** Opening WORKING DATA block **

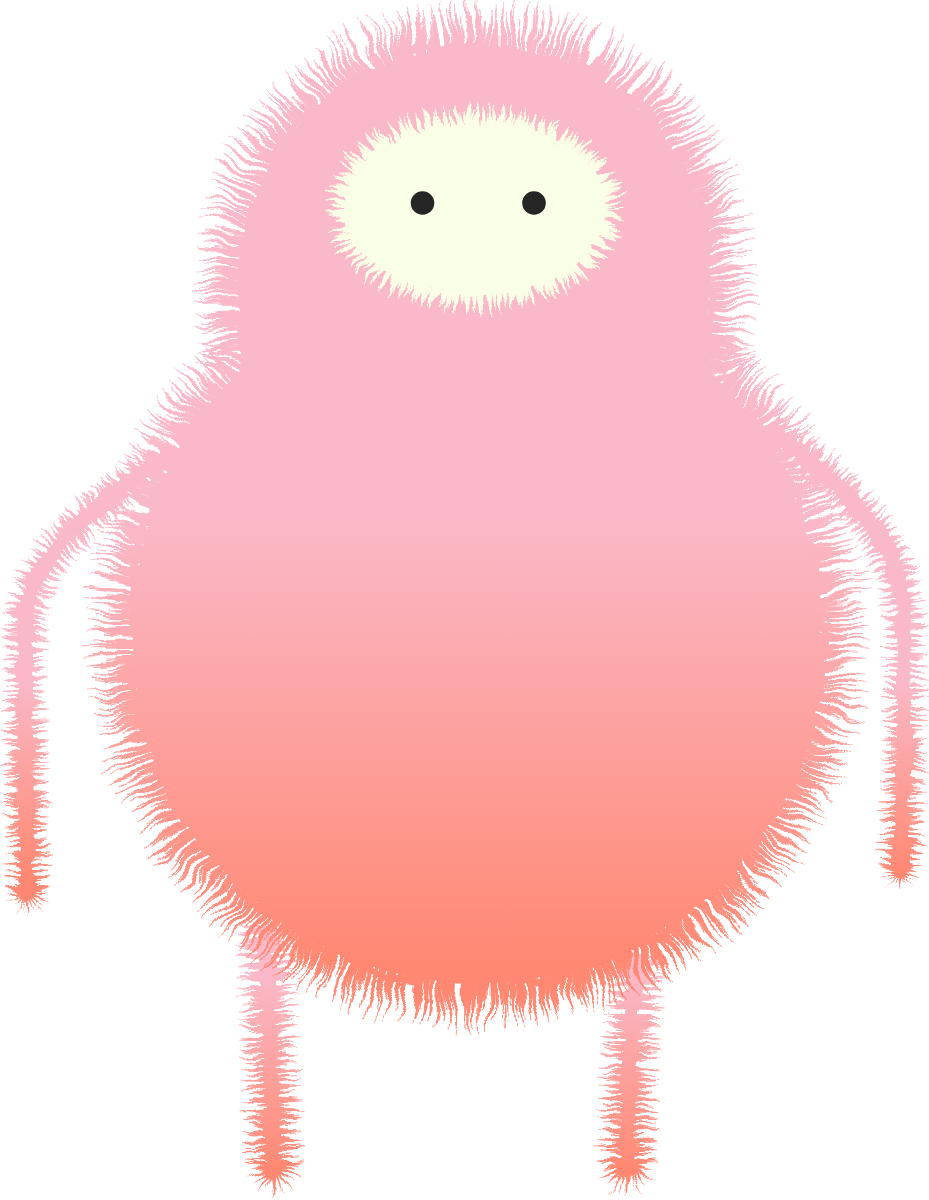
<!DOCTYPE html>
<html lang="en">
<head>
<meta charset="utf-8">
<title>Fluffy creature</title>
<style>
:root {
  --paper: #ffffff;
  --pink: #fab9c8;
  --coral: #ff8872;
  --cream: #f9fee6;
  --eye: #262626;
}
html, body { margin: 0; background: var(--paper); overflow: hidden; }
svg { display: block; width: 929px; height: 1200px; }
.from { stop-color: var(--pink); }
.to { stop-color: var(--coral); }

/* Each part sets its fur width; hairs are stacked dashes that get thinner outwards */
.legs { --fur: 62px; --core: 14px; stroke: url(#leg-tone); }
.arms { --fur: 47px; --core: 15px; stroke: url(#arm-tone); }
.torso { --fur: 100px; --core: 8px; stroke: url(#body-tone); }
.face { --fur: 48px; --core: 6px; stroke: var(--cream); }
.fur { fill: none; }
.core { stroke-width: var(--core); }

.long1 { stroke-width: calc(var(--fur) * .36); stroke-dasharray: 4 4 4 9 4 6; stroke-dashoffset: 2px; }
.long2 { stroke-width: calc(var(--fur) * .56); stroke-dasharray: 3 5 3 10 3 7; stroke-dashoffset: 1.5px; }
.long3 { stroke-width: calc(var(--fur) * .74); stroke-dasharray: 2 6 2 11 2 8; stroke-dashoffset: 1px; }
.long4 { stroke-width: calc(var(--fur) * .87); stroke-dasharray: 1.4 6.6 1.4 11.6 1.4 8.6; stroke-dashoffset: .7px; }
.long5 { stroke-width: calc(var(--fur) * .98); stroke-dasharray: .8 7.2 .8 12.2 .8 9.2; stroke-dashoffset: .4px; }

.mid1 { stroke-width: calc(var(--fur) * .3); stroke-dasharray: 4 2 4 7 4 3; stroke-dashoffset: 2px; }
.mid2 { stroke-width: calc(var(--fur) * .48); stroke-dasharray: 3 3 3 8 3 4; stroke-dashoffset: 1.5px; }
.mid3 { stroke-width: calc(var(--fur) * .66); stroke-dasharray: 2 4 2 9 2 5; stroke-dashoffset: 1px; }
.mid4 { stroke-width: calc(var(--fur) * .82); stroke-dasharray: 1 5 1 10 1 6; stroke-dashoffset: .5px; }

.short1 { stroke-width: calc(var(--fur) * .24); stroke-dasharray: 4 1 4 5 3 1 4 3; stroke-dashoffset: 2px; }
.short2 { stroke-width: calc(var(--fur) * .4); stroke-dasharray: 2.6 2.4 2.6 6.4 2.6 1.4 2.6 4.4; stroke-dashoffset: 1.3px; }
.short3 { stroke-width: calc(var(--fur) * .56); stroke-dasharray: 1.2 3.8 1.2 7.8 1.2 2.8 1.2 5.8; stroke-dashoffset: .6px; }
.tip { fill: var(--coral); stroke: none; }
.eye { fill: var(--eye); }
</style>
</head>
<body>
<svg viewBox="0 0 929 1200" role="img" aria-label="Round pink fluffy creature with a pale face, thin arms and short legs">
  <defs>
    <linearGradient id="body-tone" gradientUnits="userSpaceOnUse" x1="0" y1="515" x2="0" y2="965">
      <stop class="from" offset="0"/><stop class="to" offset="1"/>
    </linearGradient>
    <linearGradient id="arm-tone" gradientUnits="userSpaceOnUse" x1="0" y1="680" x2="0" y2="875">
      <stop class="from" offset="0"/><stop class="to" offset="1"/>
    </linearGradient>
    <linearGradient id="leg-tone" gradientUnits="userSpaceOnUse" x1="0" y1="975" x2="0" y2="1170">
      <stop class="from" offset="0"/><stop class="to" offset="1"/>
    </linearGradient>

    <filter id="ruffle" filterUnits="userSpaceOnUse" x="0" y="0" width="929" height="1200" color-interpolation-filters="sRGB">
      <feTurbulence type="fractalNoise" baseFrequency=".025" numOctaves="2" seed="7"/>
      <feDisplacementMap in="SourceGraphic" scale="22" xChannelSelector="R" yChannelSelector="G"/>
    </filter>
    <filter id="ruffle-fine" filterUnits="userSpaceOnUse" x="0" y="0" width="929" height="1200" color-interpolation-filters="sRGB">
      <feTurbulence type="fractalNoise" baseFrequency=".05" numOctaves="2" seed="3"/>
      <feDisplacementMap in="SourceGraphic" scale="11" xChannelSelector="R" yChannelSelector="G"/>
    </filter>

    <path id="torso" d="M478 48C340 48 243 150 242 280Q242 320 247 352L240 378C175 430 133 530 133 635C133 830 290 983 478 983C666 983 820 830 820 640C820 530 780 440 714 382L705 350Q709 310 708 270C700 140 610 48 478 48Z"/>
    <g id="arms">
      <path d="M172 455C90 505 27 560 25 625C23 700 27 800 28 895"/>
      <path d="M770 430C850 490 900 540 903 610C906 700 904 800 900 870"/>
    </g>
    <g id="legs">
      <path d="M264 925Q270 1030 274 1170"/>
      <path d="M638 955Q628 1050 627 1170"/>
    </g>
    <ellipse id="face" cx="475" cy="209" rx="128" ry="83"/>
    <path id="tuft" d="M-8-6L-30-9L-9-2L-25 3L-9 2L-29 12L-8 5L-21 17L-6 7L-17 27L-4 8L-8 21L-2 9L1 29L2 9L9 25L4 8L19 26L6 7L20 15L8 5L29 10L9 2L24 1L9-2L31-8L8-6Z"/>
  </defs>

  <g class="legs fur" filter="url(#ruffle-fine)">
    <use href="#legs" class="core"/>
    <use href="#legs" class="short1"/>
    <use href="#legs" class="short2"/>
    <use href="#legs" class="short3"/>
    <use href="#legs" class="mid1"/>
    <use href="#legs" class="mid2"/>
    <use href="#legs" class="mid3"/>
    <use href="#legs" class="mid4"/>
    <use href="#legs" class="long1"/>
    <use href="#legs" class="long2"/>
    <use href="#legs" class="long3"/>
    <use href="#legs" class="long4"/>
    <use href="#legs" class="long5"/>
    <use href="#tuft" class="tip" transform="translate(274 1168)"/>
    <use href="#tuft" class="tip" transform="translate(627 1168) scale(-1 1)"/>
  </g>

  <g class="arms fur" filter="url(#ruffle-fine)">
    <use href="#arms" class="core"/>
    <use href="#arms" class="short1"/>
    <use href="#arms" class="short2"/>
    <use href="#arms" class="short3"/>
    <use href="#arms" class="mid1"/>
    <use href="#arms" class="mid2"/>
    <use href="#arms" class="mid3"/>
    <use href="#arms" class="mid4"/>
    <use href="#arms" class="long1"/>
    <use href="#arms" class="long2"/>
    <use href="#arms" class="long3"/>
    <use href="#arms" class="long4"/>
    <use href="#arms" class="long5"/>
    <use href="#tuft" class="tip" transform="translate(28 894) scale(.75)"/>
    <use href="#tuft" class="tip" transform="translate(900 870) scale(-.75 .75)"/>
  </g>

  <g class="torso fur" filter="url(#ruffle)">
    <use href="#torso" class="core"/>
    <use href="#torso" class="short1"/>
    <use href="#torso" class="short2"/>
    <use href="#torso" class="short3"/>
    <use href="#torso" class="mid1"/>
    <use href="#torso" class="mid2"/>
    <use href="#torso" class="mid3"/>
    <use href="#torso" class="mid4"/>
    <use href="#torso" class="long1"/>
    <use href="#torso" class="long2"/>
    <use href="#torso" class="long3"/>
    <use href="#torso" class="long4"/>
    <use href="#torso" class="long5"/>
  </g>
  <use href="#torso" fill="url(#body-tone)"/>

  <g class="face fur" filter="url(#ruffle-fine)">
    <use href="#face" class="core"/>
    <use href="#face" class="short1"/>
    <use href="#face" class="short2"/>
    <use href="#face" class="short3"/>
    <use href="#face" class="mid1"/>
    <use href="#face" class="mid2"/>
    <use href="#face" class="mid3"/>
    <use href="#face" class="mid4"/>
    <use href="#face" class="long1"/>
    <use href="#face" class="long2"/>
    <use href="#face" class="long3"/>
    <use href="#face" class="long4"/>
    <use href="#face" class="long5"/>
  </g>
  <use href="#face" fill="var(--cream)"/>
  <circle class="eye" cx="422.5" cy="203" r="11.8"/>
  <circle class="eye" cx="534" cy="203" r="11.8"/>
</svg>
</body>
</html>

** Closing WORKING DATA block **

## TASK DETAILS
Only one stretch of the records above is wanted: the lines between the one holding "calc(var(--fur) * .48);" and the one holding "calc(var(--fur) * .82);", inclusive, reproduced exactly.

## WRITTEN RESPONSE
.mid2 { stroke-width: calc(var(--fur) * .48); stroke-dasharray: 3 3 3 8 3 4; stroke-dashoffset: 1.5px; }
.mid3 { stroke-width: calc(var(--fur) * .66); stroke-dasharray: 2 4 2 9 2 5; stroke-dashoffset: 1px; }
.mid4 { stroke-width: calc(var(--fur) * .82); stroke-dasharray: 1 5 1 10 1 6; stroke-dashoffset: .5px; }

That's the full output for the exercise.